++++ Data for processing ++++

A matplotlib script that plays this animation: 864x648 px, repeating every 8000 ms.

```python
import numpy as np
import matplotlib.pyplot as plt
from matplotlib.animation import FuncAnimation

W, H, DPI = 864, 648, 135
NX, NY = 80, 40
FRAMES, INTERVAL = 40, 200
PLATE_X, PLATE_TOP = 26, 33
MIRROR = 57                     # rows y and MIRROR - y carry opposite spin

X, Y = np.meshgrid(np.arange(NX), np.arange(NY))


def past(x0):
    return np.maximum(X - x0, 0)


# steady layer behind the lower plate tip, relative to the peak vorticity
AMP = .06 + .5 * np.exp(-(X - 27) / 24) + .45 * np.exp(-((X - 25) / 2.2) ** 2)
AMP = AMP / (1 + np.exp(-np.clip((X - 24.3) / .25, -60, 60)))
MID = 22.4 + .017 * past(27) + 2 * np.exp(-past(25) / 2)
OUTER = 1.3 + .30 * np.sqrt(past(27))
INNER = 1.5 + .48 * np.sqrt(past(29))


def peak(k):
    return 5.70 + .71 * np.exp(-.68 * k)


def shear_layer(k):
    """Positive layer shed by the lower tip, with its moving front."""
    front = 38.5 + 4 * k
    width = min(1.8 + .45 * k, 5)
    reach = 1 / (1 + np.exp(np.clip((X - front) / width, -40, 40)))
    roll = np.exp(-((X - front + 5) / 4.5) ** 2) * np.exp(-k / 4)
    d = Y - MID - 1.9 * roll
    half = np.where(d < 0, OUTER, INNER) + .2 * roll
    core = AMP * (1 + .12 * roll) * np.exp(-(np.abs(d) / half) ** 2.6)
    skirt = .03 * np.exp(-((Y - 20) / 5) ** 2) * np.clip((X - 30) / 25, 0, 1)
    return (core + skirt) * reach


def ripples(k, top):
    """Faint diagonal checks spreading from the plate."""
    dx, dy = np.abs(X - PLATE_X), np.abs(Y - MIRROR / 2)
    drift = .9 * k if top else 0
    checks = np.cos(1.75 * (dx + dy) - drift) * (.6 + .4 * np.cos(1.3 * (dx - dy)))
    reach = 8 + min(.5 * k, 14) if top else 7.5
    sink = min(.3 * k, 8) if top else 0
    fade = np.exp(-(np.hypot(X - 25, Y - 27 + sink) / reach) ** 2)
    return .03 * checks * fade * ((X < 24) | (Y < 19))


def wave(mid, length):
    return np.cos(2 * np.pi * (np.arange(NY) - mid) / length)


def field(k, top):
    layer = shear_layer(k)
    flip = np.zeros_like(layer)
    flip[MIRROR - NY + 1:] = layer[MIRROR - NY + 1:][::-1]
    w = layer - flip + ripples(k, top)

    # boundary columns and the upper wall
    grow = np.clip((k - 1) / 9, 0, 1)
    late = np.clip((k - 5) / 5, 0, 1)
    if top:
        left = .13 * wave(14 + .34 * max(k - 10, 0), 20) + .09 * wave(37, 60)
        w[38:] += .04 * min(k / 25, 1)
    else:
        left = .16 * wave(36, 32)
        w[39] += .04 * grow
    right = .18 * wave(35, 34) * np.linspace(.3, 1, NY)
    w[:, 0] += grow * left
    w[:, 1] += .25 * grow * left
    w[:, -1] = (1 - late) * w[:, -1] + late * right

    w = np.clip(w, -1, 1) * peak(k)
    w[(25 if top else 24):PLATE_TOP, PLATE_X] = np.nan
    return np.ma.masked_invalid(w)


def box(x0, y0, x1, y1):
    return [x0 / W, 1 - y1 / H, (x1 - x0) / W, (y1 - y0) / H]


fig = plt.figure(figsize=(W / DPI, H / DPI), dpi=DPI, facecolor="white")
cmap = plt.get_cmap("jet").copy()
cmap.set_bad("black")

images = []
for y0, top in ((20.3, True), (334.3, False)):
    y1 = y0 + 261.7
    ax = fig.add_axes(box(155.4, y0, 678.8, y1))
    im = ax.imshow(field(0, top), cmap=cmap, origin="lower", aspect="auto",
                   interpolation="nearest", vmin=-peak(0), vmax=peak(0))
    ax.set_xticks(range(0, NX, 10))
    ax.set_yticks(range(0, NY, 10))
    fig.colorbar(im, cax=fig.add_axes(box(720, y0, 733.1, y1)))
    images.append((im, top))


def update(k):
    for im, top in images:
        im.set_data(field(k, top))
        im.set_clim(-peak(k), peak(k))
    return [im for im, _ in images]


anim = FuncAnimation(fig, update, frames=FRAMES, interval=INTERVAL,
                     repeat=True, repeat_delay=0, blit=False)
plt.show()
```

++++

[What is being asked] The expected reply is a number only, the tally of lines in the data where the word "length" is found.

[Answer for the task] 2